Jane Harrington sings the daughter’s lament beautifully and the whole ensemble is very focused and committed, rendering this a delightful 25 minute curtain-raiser.
The same forces are not quite as effective in the more demanding material of Purcell’s Dido and Aeneas. Directed this time by Helen Eastman, they don’t quite rise to the challenges of the strange mix of styles that make up what is supposedly the first English opera.
Dido’s court as a middle-class picnic is not quite dramatically satisfying, although admittedly Purcell’s version of Virgil’s classic is far more English than Italian. The witches are not as grotesque as the music suggests and the rollicking sailors’ shanty is a little too refined and characterless.

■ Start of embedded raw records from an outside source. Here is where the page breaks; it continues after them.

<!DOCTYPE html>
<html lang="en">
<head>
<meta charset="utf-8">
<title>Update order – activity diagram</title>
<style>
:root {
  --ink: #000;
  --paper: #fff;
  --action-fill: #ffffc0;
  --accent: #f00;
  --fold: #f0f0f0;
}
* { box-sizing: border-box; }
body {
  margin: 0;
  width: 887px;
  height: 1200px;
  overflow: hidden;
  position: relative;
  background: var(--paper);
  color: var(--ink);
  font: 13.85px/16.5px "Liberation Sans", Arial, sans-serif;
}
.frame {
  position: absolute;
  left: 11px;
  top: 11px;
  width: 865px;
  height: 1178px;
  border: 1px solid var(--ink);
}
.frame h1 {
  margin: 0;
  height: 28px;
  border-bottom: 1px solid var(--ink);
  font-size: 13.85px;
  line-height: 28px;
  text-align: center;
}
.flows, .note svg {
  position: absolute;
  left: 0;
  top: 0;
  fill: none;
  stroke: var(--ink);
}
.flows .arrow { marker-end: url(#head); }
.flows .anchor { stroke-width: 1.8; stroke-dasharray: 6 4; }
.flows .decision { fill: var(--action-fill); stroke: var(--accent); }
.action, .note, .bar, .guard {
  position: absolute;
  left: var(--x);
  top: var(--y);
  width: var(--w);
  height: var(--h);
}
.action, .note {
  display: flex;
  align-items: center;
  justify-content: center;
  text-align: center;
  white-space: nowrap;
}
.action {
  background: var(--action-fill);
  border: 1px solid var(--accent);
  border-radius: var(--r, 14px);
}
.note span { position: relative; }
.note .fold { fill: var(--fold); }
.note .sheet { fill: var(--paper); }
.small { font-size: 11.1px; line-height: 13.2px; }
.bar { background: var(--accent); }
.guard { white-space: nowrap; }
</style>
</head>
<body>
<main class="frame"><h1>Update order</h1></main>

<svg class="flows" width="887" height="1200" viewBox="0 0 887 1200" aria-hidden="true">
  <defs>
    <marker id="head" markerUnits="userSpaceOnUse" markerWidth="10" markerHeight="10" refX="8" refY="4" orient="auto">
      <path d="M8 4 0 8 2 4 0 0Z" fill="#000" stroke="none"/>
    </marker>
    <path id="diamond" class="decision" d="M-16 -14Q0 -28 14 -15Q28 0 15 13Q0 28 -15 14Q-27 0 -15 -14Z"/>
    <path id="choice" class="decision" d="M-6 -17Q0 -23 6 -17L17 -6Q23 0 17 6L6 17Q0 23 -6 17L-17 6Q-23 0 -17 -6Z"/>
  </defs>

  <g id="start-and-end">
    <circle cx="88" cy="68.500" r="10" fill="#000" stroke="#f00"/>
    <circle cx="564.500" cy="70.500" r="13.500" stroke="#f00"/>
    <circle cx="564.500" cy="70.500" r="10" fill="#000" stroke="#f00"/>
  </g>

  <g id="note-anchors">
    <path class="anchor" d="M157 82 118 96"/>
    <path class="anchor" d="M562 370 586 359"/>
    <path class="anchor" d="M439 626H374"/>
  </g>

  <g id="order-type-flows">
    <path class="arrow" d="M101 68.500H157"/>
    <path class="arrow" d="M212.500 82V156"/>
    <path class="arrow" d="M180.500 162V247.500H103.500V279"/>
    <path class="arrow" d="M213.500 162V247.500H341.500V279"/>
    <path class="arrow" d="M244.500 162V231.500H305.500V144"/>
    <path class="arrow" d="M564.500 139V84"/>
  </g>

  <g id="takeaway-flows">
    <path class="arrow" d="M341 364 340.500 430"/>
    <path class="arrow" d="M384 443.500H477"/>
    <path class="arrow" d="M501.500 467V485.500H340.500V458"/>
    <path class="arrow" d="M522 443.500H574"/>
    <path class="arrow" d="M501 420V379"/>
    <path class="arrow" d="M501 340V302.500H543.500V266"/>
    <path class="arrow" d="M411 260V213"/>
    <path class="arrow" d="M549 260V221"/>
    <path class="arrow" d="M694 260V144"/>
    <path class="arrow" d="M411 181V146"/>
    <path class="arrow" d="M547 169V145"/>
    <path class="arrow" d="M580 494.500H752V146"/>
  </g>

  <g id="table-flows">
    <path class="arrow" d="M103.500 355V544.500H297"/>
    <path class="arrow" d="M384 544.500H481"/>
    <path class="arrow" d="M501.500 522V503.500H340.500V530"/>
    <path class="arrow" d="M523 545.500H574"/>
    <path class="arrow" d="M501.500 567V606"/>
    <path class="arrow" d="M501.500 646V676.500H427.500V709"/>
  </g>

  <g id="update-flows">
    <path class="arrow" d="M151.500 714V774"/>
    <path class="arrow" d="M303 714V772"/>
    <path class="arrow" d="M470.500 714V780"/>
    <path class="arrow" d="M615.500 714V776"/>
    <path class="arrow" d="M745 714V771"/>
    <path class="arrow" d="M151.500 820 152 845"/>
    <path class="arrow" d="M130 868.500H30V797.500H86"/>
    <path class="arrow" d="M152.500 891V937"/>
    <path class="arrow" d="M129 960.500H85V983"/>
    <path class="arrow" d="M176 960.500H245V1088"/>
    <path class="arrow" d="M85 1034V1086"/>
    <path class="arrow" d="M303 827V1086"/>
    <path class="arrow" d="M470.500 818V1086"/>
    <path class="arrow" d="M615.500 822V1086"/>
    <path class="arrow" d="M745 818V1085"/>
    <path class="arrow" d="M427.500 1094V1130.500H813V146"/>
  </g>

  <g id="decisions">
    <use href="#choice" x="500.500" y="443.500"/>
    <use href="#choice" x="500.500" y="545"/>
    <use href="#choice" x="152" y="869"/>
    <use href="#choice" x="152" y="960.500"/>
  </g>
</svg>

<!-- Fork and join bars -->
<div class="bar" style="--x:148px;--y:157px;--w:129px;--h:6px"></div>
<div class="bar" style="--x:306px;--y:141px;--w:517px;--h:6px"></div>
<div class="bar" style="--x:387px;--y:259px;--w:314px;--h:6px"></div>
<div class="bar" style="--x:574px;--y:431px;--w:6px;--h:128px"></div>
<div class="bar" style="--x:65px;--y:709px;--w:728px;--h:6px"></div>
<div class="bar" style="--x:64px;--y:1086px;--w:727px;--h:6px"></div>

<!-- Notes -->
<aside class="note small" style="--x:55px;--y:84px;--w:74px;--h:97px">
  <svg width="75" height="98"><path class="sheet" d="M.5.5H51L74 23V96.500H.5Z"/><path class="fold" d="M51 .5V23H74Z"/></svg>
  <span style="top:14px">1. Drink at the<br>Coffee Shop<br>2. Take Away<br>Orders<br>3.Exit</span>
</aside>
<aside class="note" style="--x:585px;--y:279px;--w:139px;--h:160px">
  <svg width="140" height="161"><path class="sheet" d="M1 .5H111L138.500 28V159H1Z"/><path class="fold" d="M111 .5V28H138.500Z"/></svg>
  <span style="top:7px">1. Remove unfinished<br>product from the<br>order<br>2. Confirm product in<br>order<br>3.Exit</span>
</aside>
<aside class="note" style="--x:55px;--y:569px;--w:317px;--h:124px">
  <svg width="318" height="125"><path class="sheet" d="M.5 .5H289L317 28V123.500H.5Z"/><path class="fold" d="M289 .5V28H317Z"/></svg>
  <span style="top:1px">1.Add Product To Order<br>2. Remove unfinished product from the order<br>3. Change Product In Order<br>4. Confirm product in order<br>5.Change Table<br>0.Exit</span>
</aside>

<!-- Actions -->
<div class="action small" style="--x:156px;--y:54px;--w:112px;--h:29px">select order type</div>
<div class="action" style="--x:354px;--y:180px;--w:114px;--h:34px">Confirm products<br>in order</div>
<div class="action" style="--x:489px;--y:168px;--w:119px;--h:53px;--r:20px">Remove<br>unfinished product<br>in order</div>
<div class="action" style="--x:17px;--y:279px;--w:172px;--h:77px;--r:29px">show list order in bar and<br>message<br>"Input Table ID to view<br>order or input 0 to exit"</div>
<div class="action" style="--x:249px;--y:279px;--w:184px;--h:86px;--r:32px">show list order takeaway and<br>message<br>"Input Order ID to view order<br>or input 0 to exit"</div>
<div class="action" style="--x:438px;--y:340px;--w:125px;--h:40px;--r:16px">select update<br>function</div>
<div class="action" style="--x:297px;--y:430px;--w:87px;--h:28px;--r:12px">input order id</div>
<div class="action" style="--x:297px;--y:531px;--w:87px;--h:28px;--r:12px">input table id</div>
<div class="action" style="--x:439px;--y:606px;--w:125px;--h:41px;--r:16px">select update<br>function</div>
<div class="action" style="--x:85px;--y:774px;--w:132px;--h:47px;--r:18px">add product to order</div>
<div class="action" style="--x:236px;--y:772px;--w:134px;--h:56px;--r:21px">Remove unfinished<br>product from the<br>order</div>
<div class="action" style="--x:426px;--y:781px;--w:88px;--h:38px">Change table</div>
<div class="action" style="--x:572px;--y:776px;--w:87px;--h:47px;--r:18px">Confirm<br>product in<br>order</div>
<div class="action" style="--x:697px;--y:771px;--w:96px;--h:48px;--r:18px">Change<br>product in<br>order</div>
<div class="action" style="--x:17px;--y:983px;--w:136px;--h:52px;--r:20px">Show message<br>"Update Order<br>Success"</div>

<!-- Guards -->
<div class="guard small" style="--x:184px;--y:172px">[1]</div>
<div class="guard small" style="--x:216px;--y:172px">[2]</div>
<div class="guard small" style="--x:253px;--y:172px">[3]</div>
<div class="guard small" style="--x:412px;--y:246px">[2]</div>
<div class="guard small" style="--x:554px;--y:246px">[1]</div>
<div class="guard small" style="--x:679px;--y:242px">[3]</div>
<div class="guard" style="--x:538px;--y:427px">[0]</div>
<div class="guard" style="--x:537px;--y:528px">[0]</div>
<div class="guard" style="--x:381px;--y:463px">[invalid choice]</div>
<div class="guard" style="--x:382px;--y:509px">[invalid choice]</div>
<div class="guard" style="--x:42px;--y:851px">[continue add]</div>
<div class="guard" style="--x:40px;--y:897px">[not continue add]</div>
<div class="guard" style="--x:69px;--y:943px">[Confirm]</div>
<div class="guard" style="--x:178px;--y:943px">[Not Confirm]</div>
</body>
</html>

Eastman says in the programme notes that she’s aiming for a celebration of dance, theatre and music. Unfortunately, the dance element lets this intention down, with a lack of exuberance in the lacklustre dance sequences. For a true celebration, I’d like to have seen something in the spirit, if not the steps, of the dances that characterised the ending of plays at Shakespeare’s Globe during Mark Rylance’s reign.
The best is left until last, however, with the final chorus following Dido’s lament and death sensitively sung by the ensemble and ending the evening on a quite moving note.
Joana Thomé is Dido with David Stout as Dido/Jephte. The ensemble for both works is Susan Atherton, Sean Clayton, Laura Mitchell, Iestyn Morris, Patricia Orr and Martin Robson. Jane Harrington returns as Belinda in Dido.
Matthew Halls conducts a polished performance by the ETO Baroque Orchestra.
ETO’s Baroque Festival will now tour the UK through to December, playing venues as far afield as Exeter, Ulverston and Canterbury. The other operas in the season are Monteverdi’s Orfeo, Cavalli’s Erismena and Handel’s Tolemeo.